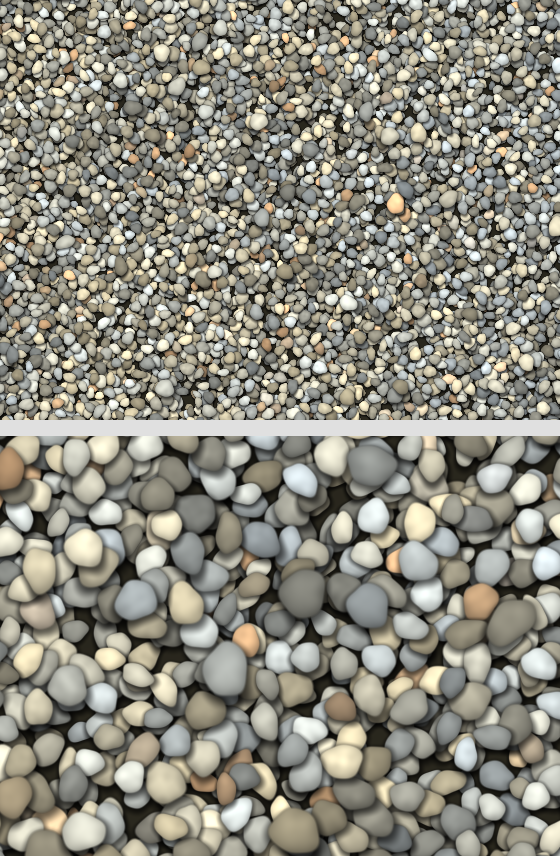
Top, the full canvas; bottom, a detail of the centre.
Give the GLSL for this texture, as a Shadertoy shader.

```glsl
// A bed of small rounded river pebbles, grey and sand coloured, in soft daylight.

const vec3 GAP = vec3(0.17, 0.16, 0.12);
const vec3 SLATE = vec3(0.95, 1.00, 1.02);
const vec3 SAND = vec3(1.07, 1.01, 0.84);
const vec3 RUST = vec3(1.20, 0.97, 0.73);
const vec2 SKY = vec2(-0.25, 0.97);

vec3 hash3(vec2 cell, float seed) {
    vec3 v = fract(vec3(cell.xyx + seed * 17.3) * vec3(0.1031, 0.1030, 0.0973));
    v += dot(v, v.yxz + 33.33);
    return fract((v.xxy + v.yxx) * v.zyx);
}

float noise(vec2 p) {
    vec2 i = floor(p), f = fract(p);
    f = f * f * (3.0 - 2.0 * f);
    float low = mix(hash3(i, 9.0).x, hash3(i + vec2(1, 0), 9.0).x, f.x);
    float high = mix(hash3(i + vec2(0, 1), 9.0).x, hash3(i + 1.0, 9.0).x, f.x);
    return mix(low, high, f.y);
}

mat2 rotation(float angle) {
    float c = cos(angle), s = sin(angle);
    return mat2(c, s, -s, c);
}

// Scaled distance to an uneven oval: 0 at the centre, 1 on the outline
float pebbleDistance(vec2 q, vec2 radii, vec3 rnd) {
    q = abs(q.x) + abs(q.y) < 1e-4 ? vec2(1e-4) : q / radii;
    float a = atan(q.y, q.x);
    float wobble = 0.06 * sin(2.0 * a + 6.3 * rnd.x)
                 + 0.06 * sin(3.0 * a + 6.3 * rnd.y)
                 + 0.03 * sin(5.0 * a + 6.3 * rnd.z);
    return length(q) * (1.0 + wobble);
}

vec3 pebbleColour(vec3 rnd, float warmth) {
    float tone = mix(0.50, 0.96, rnd.x);
    vec3 tint = mix(SLATE, SAND, clamp(rnd.y + warmth, 0.0, 1.0));
    tint = mix(tint, RUST, smoothstep(0.93, 0.99, rnd.z));
    return tone * tint;
}

// Paints one layer of pebbles, with contact shadows, over the ground colour
vec3 scatter(vec3 ground, vec2 p, float count, float density, float angle,
             float seed, float warmth) {
    mat2 turn = rotation(angle);
    vec2 grid = turn * p * count;
    vec2 up = turn * SKY;
    vec2 home = floor(grid);
    float grain = noise(grid * 4.0 + seed) - 0.5;

    for (int y = -1; y <= 1; y++) {
        for (int x = -1; x <= 1; x++) {
            vec2 cell = home + vec2(x, y);
            vec3 place = hash3(cell, seed);
            if (place.z > density) continue;
            vec3 form = hash3(cell, seed + 3.1);
            vec3 paint = hash3(cell, seed + 6.7);

            vec2 offset = grid - cell - 0.2 - 0.6 * place.xy;
            float size = mix(0.42, 0.62, form.x);
            vec2 radii = size * vec2(1.0, mix(0.62, 0.95, form.y));
            vec2 q = rotation(6.283 * form.z) * offset;
            float d = pebbleDistance(q, radii, paint.zxy);
            float facing = dot(offset, up) / size;

            float shadow = 1.0 - smoothstep(0.85, 1.38, d + 0.16 * facing);
            ground *= 1.0 - 0.62 * shadow;

            float dome = sqrt(max(0.0, 1.0 - d * d));
            float light = 0.64 + 0.38 * dome + 0.13 * facing + 0.13 * grain;
            vec3 face = pebbleColour(paint, warmth) * light;
            ground = mix(ground, face, 1.0 - smoothstep(0.90, 1.06, d));
        }
    }
    return ground;
}

void mainImage(out vec4 fragColor, in vec2 fragCoord) {
    vec2 p = fragCoord / iResolution.y;
    float aspect = iResolution.x / iResolution.y;

    // Broad drift from warm on the left to cool on the right
    float drift = noise(p * 3.5 + 4.0) - 0.5;
    float warmth = 0.12 - 0.20 * p.x / aspect + 0.25 * drift;

    // Layers from the bottom up: count per canvas height, share of cells filled
    vec3 colour = GAP;
    colour = scatter(colour, p, 41.0, 1.00, 0.4, 1.0, warmth) * 0.92;
    colour = scatter(colour, p, 38.0, 0.85, 2.3, 2.0, warmth);
    colour = scatter(colour, p, 35.0, 0.72, 4.1, 3.0, warmth);
    colour = scatter(colour, p, 25.0, 0.07, 5.5, 4.0, warmth);

    colour *= 1.03 + 0.10 * drift;
    fragColor = vec4(clamp(colour, 0.0, 1.0), 1.0);
}
```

_Activity_
Would you retype each line above exactly and skip every image?

_Answer for the task_
Top, the full canvas; bottom, a detail of the centre.
Give the GLSL for this texture, as a Shadertoy shader.

```glsl
// A bed of small rounded river pebbles, grey and sand coloured, in soft daylight.

const vec3 GAP = vec3(0.17, 0.16, 0.12);
const vec3 SLATE = vec3(0.95, 1.00, 1.02);
const vec3 SAND = vec3(1.07, 1.01, 0.84);
const vec3 RUST = vec3(1.20, 0.97, 0.73);
const vec2 SKY = vec2(-0.25, 0.97);

vec3 hash3(vec2 cell, float seed) {
    vec3 v = fract(vec3(cell.xyx + seed * 17.3) * vec3(0.1031, 0.1030, 0.0973));
    v += dot(v, v.yxz + 33.33);
    return fract((v.xxy + v.yxx) * v.zyx);
}

float noise(vec2 p) {
    vec2 i = floor(p), f = fract(p);
    f = f * f * (3.0 - 2.0 * f);
    float low = mix(hash3(i, 9.0).x, hash3(i + vec2(1, 0), 9.0).x, f.x);
    float high = mix(hash3(i + vec2(0, 1), 9.0).x, hash3(i + 1.0, 9.0).x, f.x);
    return mix(low, high, f.y);
}

mat2 rotation(float angle) {
    float c = cos(angle), s = sin(angle);
    return mat2(c, s, -s, c);
}

// Scaled distance to an uneven oval: 0 at the centre, 1 on the outline
float pebbleDistance(vec2 q, vec2 radii, vec3 rnd) {
    q = abs(q.x) + abs(q.y) < 1e-4 ? vec2(1e-4) : q / radii;
    float a = atan(q.y, q.x);
    float wobble = 0.06 * sin(2.0 * a + 6.3 * rnd.x)
                 + 0.06 * sin(3.0 * a + 6.3 * rnd.y)
                 + 0.03 * sin(5.0 * a + 6.3 * rnd.z);
    return length(q) * (1.0 + wobble);
}

vec3 pebbleColour(vec3 rnd, float warmth) {
    float tone = mix(0.50, 0.96, rnd.x);
    vec3 tint = mix(SLATE, SAND, clamp(rnd.y + warmth, 0.0, 1.0));
    tint = mix(tint, RUST, smoothstep(0.93, 0.99, rnd.z));
    return tone * tint;
}

// Paints one layer of pebbles, with contact shadows, over the ground colour
vec3 scatter(vec3 ground, vec2 p, float count, float density, float angle,
             float seed, float warmth) {
    mat2 turn = rotation(angle);
    vec2 grid = turn * p * count;
    vec2 up = turn * SKY;
    vec2 home = floor(grid);
    float grain = noise(grid * 4.0 + seed) - 0.5;

    for (int y = -1; y <= 1; y++) {
        for (int x = -1; x <= 1; x++) {
            vec2 cell = home + vec2(x, y);
            vec3 place = hash3(cell, seed);
            if (place.z > density) continue;
            vec3 form = hash3(cell, seed + 3.1);
            vec3 paint = hash3(cell, seed + 6.7);

            vec2 offset = grid - cell - 0.2 - 0.6 * place.xy;
            float size = mix(0.42, 0.62, form.x);
            vec2 radii = size * vec2(1.0, mix(0.62, 0.95, form.y));
            vec2 q = rotation(6.283 * form.z) * offset;
            float d = pebbleDistance(q, radii, paint.zxy);
            float facing = dot(offset, up) / size;

            float shadow = 1.0 - smoothstep(0.85, 1.38, d + 0.16 * facing);
            ground *= 1.0 - 0.62 * shadow;

            float dome = sqrt(max(0.0, 1.0 - d * d));
            float light = 0.64 + 0.38 * dome + 0.13 * facing + 0.13 * grain;
            vec3 face = pebbleColour(paint, warmth) * light;
            ground = mix(ground, face, 1.0 - smoothstep(0.90, 1.06, d));
        }
    }
    return ground;
}

void mainImage(out vec4 fragColor, in vec2 fragCoord) {
    vec2 p = fragCoord / iResolution.y;
    float aspect = iResolution.x / iResolution.y;

    // Broad drift from warm on the left to cool on the right
    float drift = noise(p * 3.5 + 4.0) - 0.5;
    float warmth = 0.12 - 0.20 * p.x / aspect + 0.25 * drift;

    // Layers from the bottom up: count per canvas height, share of cells filled
    vec3 colour = GAP;
    colour = scatter(colour, p, 41.0, 1.00, 0.4, 1.0, warmth) * 0.92;
    colour = scatter(colour, p, 38.0, 0.85, 2.3, 2.0, warmth);
    colour = scatter(colour, p, 35.0, 0.72, 4.1, 3.0, warmth);
    colour = scatter(colour, p, 25.0, 0.07, 5.5, 4.0, warmth);

    colour *= 1.03 + 0.10 * drift;
    fragColor = vec4(clamp(colour, 0.0, 1.0), 1.0);
}
```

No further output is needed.